America’s War “Mistakes”

America’s war record is seemingly never ending and our list of enemies seems to be the same. With war and killing armies and terrorists comes to risk of unintended deaths and injuries of civilians and unintended targets, better known as collateral damage.

While it is clear many people want terrorists groups wiped out along with any threats to our national security, it comes with the price tag of killing innocent women and children. The outcome of collateral damage seems to perpetuate our conflicts and create even more enemies, according to a study done by the National Bureau of Economic Research. The researches fund that “an incident which results in 10 civilian casualties will generate about 1 additional IED attack in the following 2 months.” It was also found that civilian causalities corresponding with long-term radicalization in Afghanistan.

A press release statement was issued that stated Afghans would rather be killed by other Afghan’s then foreigners. Although the nationalistic sentiment seems inflated, I would argue that the U.S. has similar sentiments which is portrayed in our war efforts. We want to kill the people who try to kill our people, and if innocent people are hurt in the process, it is the price to be paid for our safety.

What is the extent of collateral damage?

In 2015, America bombed an Afghanistan Hospital and killed at least nine doctors and three children. Their response? “…the strike may have resulted in collateral damage to a nearby medical facility.” The complete disregard for human life in this statement speaks volumes for our war policies and attitudes. Violence is not an option but rather a default setting. We opt for the easier yet messier choice. The blood on our hands gets washed away fairly quickly with dismissive government apologizes, but we replenish it with the next attack.

24 men in Pakistan with associations to terrorist organizations were specifically targeted by the U.S. resulted in the death of 874 people. It was reported that there were numerous strikes aimed at each man, of which the majority were unsuccessful. In Yemen, 41 men were targeted and the strikes inflicted killed 273, and four of the targets are still alive. The Council on Foreign Relations assesses that 500 drone strikes outside of Afghanistan have killed 3,674 people.

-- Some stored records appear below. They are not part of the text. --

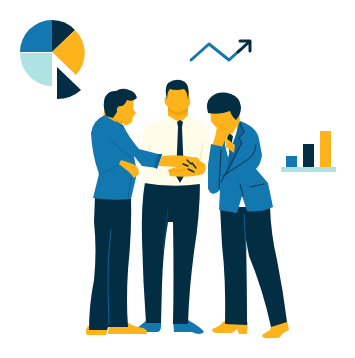
<!DOCTYPE html>
<html lang="en">
<head>
<meta charset="utf-8">
<title>Business team discussion</title>
<style>
:root{--navy:#032d42;--blue:#1478b0;--deep:#0d639a;--gold:#fdb31b;--amber:#f3a20f;--aqua:#aee2e3;--cream:#fffde9;--paper:#fff}
html,body{margin:0;background:var(--paper);overflow:hidden}
svg{display:block;width:355px;height:358px}
.navy{fill:var(--navy)}.blue{fill:var(--blue)}.deep{fill:var(--deep)}.gold{fill:var(--gold)}
.amber{fill:var(--amber)}.aqua{fill:var(--aqua)}.cream{fill:var(--cream)}
.line{fill:none;stroke-linecap:round;stroke-linejoin:round}
.s-navy{stroke:var(--navy)}.s-blue{stroke:var(--blue)}.s-deep{stroke:var(--deep)}.s-amber{stroke:var(--amber)}.s-paper{stroke:#e9e6cf}
</style>
</head>
<body>
<svg viewBox="0 0 355 358" role="img" aria-label="Three business people talking beside a pie chart, a trend arrow and a bar chart">
  <g id="pie-chart">
    <path class="blue" d="M52 52H20A32 32 0 0 1 52 20Z"/>
    <path class="navy" d="M52 52V20A32 32 0 0 1 75 30Z"/>
    <path class="gold" d="M52 52L75 30A32 32 0 0 1 76 75Z"/>
    <path class="aqua" d="M52 53V86A32 33 0 0 1 20 53Z"/>
    <path class="navy" d="M57 67L81 90Q71 99 57 99Z"/>
  </g>
  <g id="trend-arrow" class="line" stroke-width="3">
    <path class="s-blue" d="M191 60L209 44L229 60L240 50"/>
    <path class="s-navy" d="M238 52L249 42M240 41H250V51"/>
  </g>
  <g id="bar-chart">
    <rect class="blue" x="286" y="156" width="11" height="12"/>
    <rect class="navy" x="303" y="144" width="11" height="24"/>
    <rect class="gold" x="320" y="131" width="11" height="37"/>
    <rect class="aqua" x="281" y="167" width="55" height="5"/>
  </g>

  <g id="man-centre">
    <path class="blue" d="M147 320L136 329Q136 333 142 332H158Q162 331 161 320ZM173 320L174 332H192Q200 336 204 332Q202 328 188 320Z"/>
    <path class="navy" d="M145 182L200 181Q200 215 194 252Q189 290 188 324H173Q174 280 173 222L168 222Q163 250 162 285L161 323H146Q143 282 142 240Q141 205 145 182Z"/>
    <path class="deep line s-deep" stroke-width="0.5" d="M168 210L163 250"/>
    <path class="cream" d="M167 117L146 126Q141 138 141 156L144 183Q172 188 200 184L206 160Q214 160 211 140Q209 126 204 124L188 116Z"/>
    <path class="gold" d="M167 98L165 97Q163 103 168 107V117Q176 127 188 117V107Q192 103 189 96V90Q178 85 167 90Z"/>
    <path class="navy" d="M167 100Q164 88 168 83Q177 77 185 82Q190 86 188 100Q187 91 184 89Q176 91 170 89Q167 92 167 100Z"/>
    <path class="amber" d="M168 107Q177 117 188 107V111Q178 120 168 110Z"/>
    <path class="cream" d="M167 115L179 122L172 130L165 119ZM188 115L181 122L186 130L191 119Z"/>
    <path class="navy" d="M177 122L180 120L183 122L182 127L184 176L180 183L176 176L178 127Z"/>
    <path class="line s-paper" stroke-width="1" d="M149 146L151 155M203 143L200 160"/>
  </g>

  <g id="man-left">
    <path class="gold" d="M88 326Q84 332 87 335H106L108 327ZM109 324L108 334H146Q149 330 143 328Q134 327 127 322Z"/>
    <path class="navy" d="M95 196H131Q132 230 128 270Q126 300 128 327H108L107 330H89Q89 305 94 280Q97 250 94 222Z"/>
    <path class="line s-deep" stroke-width="1" d="M111 230Q107 260 108 290L109 324"/>
    <path class="gold" d="M105 106L103 118Q111 130 122 122L124 125Q132 126 133 117L136 113L133 109L134 98L122 93Z"/>
    <path class="amber" d="M113 117Q117 122 124 122L122 124Q116 124 113 117Z"/>
    <path class="navy" d="M106 116Q102 105 105 97Q109 90 116 91Q122 87 129 90Q135 91 137 98Q133 102 127 100Q124 107 120 106Q116 107 117 112L113 118Z"/>
    <path class="blue" d="M105 115Q93 120 91 133Q92 155 99 174L93 198Q110 201 131 199L137 173L134 156L142 166L157 168L162 155L139 149Q128 136 123 125Q114 122 105 115Z"/>
    <path class="gold" d="M162 156Q178 154 192 157L199 160L196 166L178 167L158 166ZM121 160L133 164Q139 166 139 174L134 178L129 172L119 164Z"/>
    <path class="deep" d="M162 154L157 169L154 167L158 154Z"/>
    <path class="line s-deep" stroke-width="1" d="M111 139Q120 151 131 157M99 174Q111 171 118 164M123 126L116 122M131 178L128 198"/>
  </g>

  <g id="clasped-hands">
    <path class="gold" d="M168 170Q180 165 188 165L193 158Q197 155 200 161L205 164Q207 170 203 174Q190 178 170 176Z"/>
    <path class="line s-navy" stroke-width="1.4" d="M183 164L188 166M187 160L191 164M188 169L194 172M192 163L196 168"/>
    <path class="line s-amber" stroke-width="1" d="M170 171L185 170M197 162L202 166"/>
  </g>

  <g id="man-right">
    <path class="gold" d="M224 321Q219 327 212 329Q212 333 217 333H232L237 329L239 334H247L248 322ZM272 322L270 330L262 335Q262 339 270 338H279Q283 332 289 330L287 320Z"/>
    <path class="navy" d="M220 207H270Q271 235 277 260Q283 290 287 322L271 327Q263 290 249 256L246 240Q247 285 247 325L225 324Q226 280 222 245Z"/>
    <path class="line s-deep" stroke-width="1" d="M244 214L246 250"/>
    <path class="blue" d="M240 121Q257 127 259 139L262 155Q261 164 256 169L268 183L273 207Q260 213 247 211L242 196L237 213L219 210L220 190Q211 198 208 188L209 170L220 145L228 135Z"/>
    <path class="cream" d="M226 133L238 124L234 151L228 157L225 145Z"/>
    <path class="navy" d="M229 133L233 136L232 142L235 150L230 155L227 138Z"/>
    <path class="gold" d="M210 108L211 121Q215 128 222 130L232 134L240 122L239 108Z"/>
    <path class="navy" d="M208 113Q205 102 211 97Q219 90 231 94Q240 97 241 107Q241 115 236 120Q232 117 230 111Q220 115 208 113Z"/>
    <path class="gold" d="M217 127Q220 119 225 118L230 123Q232 133 226 138L222 147L212 146Q216 136 217 127Z"/>
    <path class="line s-amber" stroke-width="1" d="M219 127L224 124M220 131L226 129"/>
    <path class="blue" d="M211 144L224 147L221 163L219 190Q212 198 208 188L208 165Z"/>
    <path class="deep" d="M240 122L244 132L239 138L242 143L226 178L229 154L235 137Z"/>
    <path class="line s-navy" stroke-width="0.9" d="M240 123L244 132L239 138L242 143L221 182M256 145Q255 155 247 160L223 176M243 196L240 184M250 187L264 184M221 150L219 188"/>
    <path class="gold" d="M226 138L235 145L234 153L226 147Z"/>
  </g>
</svg>
</body>
</html>
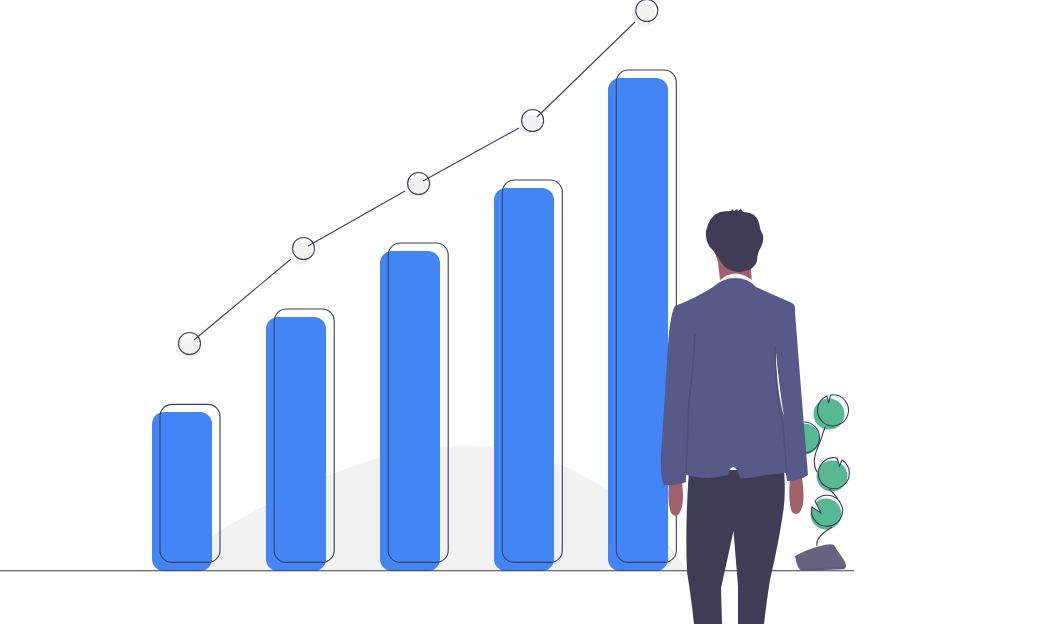
<!DOCTYPE html>
<html lang="en">
<head>
<meta charset="utf-8">
<title>Growth chart illustration</title>
<style>
:root {
  --paper: #ffffff;
  --ink: #3f3d56;
  --bar: #4285f7;
  --hill: #f2f2f2;
  --dot: #f2f2f2;
  --jacket: #575a89;
  --jacket-fold: #4c4f7c;
  --skin: #a0616a;
  --leaf: #57b894;
  --rock: #656380;
}
html, body { margin: 0; background: var(--paper); overflow: hidden; }
.growth { display: block; width: 1048px; height: 624px; }
.hill { fill: var(--hill); }
.bars { fill: var(--bar); }
.outline { fill: none; stroke: var(--ink); stroke-width: 1.1; }
.dot { fill: var(--dot); }
.ink { fill: var(--ink); }
.skin { fill: var(--skin); }
.collar { fill: var(--hill); }
.jacket { fill: var(--jacket); }
.fold { fill: none; stroke: var(--jacket-fold); stroke-width: 1.6; stroke-linecap: round; }
.leaf { fill: var(--leaf); }
.rock { fill: var(--rock); }
.rock-shade { fill: var(--ink); opacity: .2; }
</style>
</head>
<body>
<svg class="growth" viewBox="0 0 1048 624" role="img" aria-label="A man seen from behind looks at a rising bar chart">
  <defs>
    <g id="marker">
      <circle class="dot" cx="-2" cy="5" r="11"/>
      <circle class="outline" r="11"/>
    </g>
  </defs>

  <path class="hill" d="M180 571C190 553 214 533 240 519C300 485 380 446 465 446C530 446 575 468 612 493C645 514 670 542 686 571Z"/>

  <g class="bars">
    <rect x="152" y="412" width="60" height="159" rx="12"/>
    <rect x="266" y="317" width="60" height="254" rx="12"/>
    <rect x="380" y="251" width="60" height="320" rx="12"/>
    <rect x="494" y="188" width="60" height="383" rx="12"/>
    <rect x="608" y="78" width="60" height="493" rx="12"/>
  </g>

  <g class="bar-outlines outline">
    <rect x="160" y="404.4" width="60" height="158" rx="12"/>
    <rect x="274.2" y="309" width="60" height="253.4" rx="12"/>
    <rect x="388.2" y="243" width="60" height="319.4" rx="12"/>
    <rect x="502.3" y="180" width="60" height="382.4" rx="12"/>
    <rect x="616.3" y="70" width="60" height="492.4" rx="12"/>
  </g>

  <line class="ground outline" x1="0" y1="570.8" x2="854" y2="570.8"/>

  <g class="trend">
    <use href="#marker" x="189.5" y="343.5"/>
    <use href="#marker" x="303.5" y="248.5"/>
    <use href="#marker" x="418.6" y="183.5"/>
    <use href="#marker" x="532.6" y="120.5"/>
    <use href="#marker" x="646.8" y="10.5"/>
    <path class="outline" d="M194 340L291 259M308 246L405 191M423 181L519 128M537 117L635 22"/>
  </g>

  <g class="plant">
    <path class="rock" d="M795 556Q808 549 820 546Q830 543 834 545Q838 552 844 560Q848 567 844 569L802 571Q797 569 795 556Z"/>
    <path class="rock-shade" d="M797 564L800 569L844 567Q847 569 842 570L802 571Q798 570 797 564Z"/>
    <circle class="leaf" cx="804" cy="439" r="15.5"/>
    <circle class="leaf" cx="829" cy="414" r="15.5"/>
    <circle class="leaf" cx="832" cy="476" r="15.5"/>
    <circle class="leaf" cx="826" cy="514" r="15.5"/>
    <path fill="#fff" d="M827 396L828.5 403L830 395ZM837 458L839.500 466L842 460ZM812 507L821 513L815 501Z"/>
    <g class="outline">
      <path d="M827 396L828.500 403L830.500 395A15.500 15.500 0 1 1 827 396Z"/>
      <path d="M804 422A15.500 15.500 0 0 1 804 453"/>
      <path d="M837 458L839.500 466L842 460A15.500 15.500 0 1 1 837 458Z"/>
      <path d="M812 507L821 513L815 501A15.500 15.500 0 1 1 812 507Z"/>
      <path d="M825 427Q821 440 816 452Q812 464 817 472M829 489Q834 493 838 499M832 527Q815 537 817 546"/>
    </g>
  </g>

  <g class="man">
    <path class="hands skin" d="M669 482H682Q685 505 679 514Q675 518 671 513Q667 502 669 482ZM790 478H802Q806 503 800 512Q796 516 792 512Q788 503 790 478Z"/>
    <path class="trousers ink" d="M689 470H784Q786 495 783 513Q779 541 770 580Q767 598 764 624H738V586L733.500 531Q727 561 721 588L722 624H694Q691 596 687 572Q685 525 689 470Z"/>
    <path class="neck skin" d="M713 247L718 262L720.500 285L752 283L750 258Z"/>
    <path class="collar" d="M720 280Q735 267 752 280L756 288H714Z"/>
    <path class="hair ink" d="M720 212Q726 211 731 211L732 209L734 211L737 209L738 211L741 209L743 212Q756 212 759 223Q760 230 763 235Q764 241 761 247Q757 253 757 261Q754 271 739 272Q726 271 721 262Q715 252 709 246Q705 239 706 231Q709 216 720 212Z"/>
    <path class="jacket" d="M713 287Q723 278 735 278Q748 278 756 287L792 303Q796 305 795 312L801 389L808 475Q800 481 787 481L786 473L765 475Q748 479 740 478Q737 467 733 467Q729 468 728 475Q707 481 686 475V482Q677 486 664 485Q660 479 661 455L668 345Q670 315 675 306Q696 298 713 287Z"/>
    <path class="arm-gap" fill="#fff" d="M775.500 347Q779 386 784 417Q776 388 775.500 347Z"/>
    <path class="fold" d="M695 334Q694 362 689 400L686 473M775 347Q775 390 783 425L787 474"/>
  </g>
</svg>
</body>
</html>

Photograph: Khaled Abdullah/Reuters

U.S. Secretary of State, John Kerry, said that “the only people we fire a drone at are confirmed terrorist targets at the highest level, after a great deal of vetting." Yet there have been cases of mistaken identities. Someone had the same name as a terror suspect on the Obama administration’s “kill list” and was killed in a third attempt by drones.

But rest assured, our drone strikes are becoming very accurate. Nearly 90% of the people killed in a recent drone strike were not the target. Documents have also shown that the military named people it killed in target strikes as an “enemy killed in action” even if they were not the intended target.

The problem is that we want to go to war to defeat the people who threaten our nation, and people have criticized the government for doing it without “moral integrity.” But war and moral integrity are mutual exclusive. We can never have the technology accurate enough to ensure there are zero civilian deaths. The line between civilians and insurgents seems too blurred to even see a difference. With war always comes collateral damage. Whether or not this collateral damage is intentional or not is up in the air. When we are thousands of miles away and so disconnected with the reality and lives of these civilians, do their lives even matter? If put up against the so-called threats Islamic terrorists pose to some Americans, they don’t.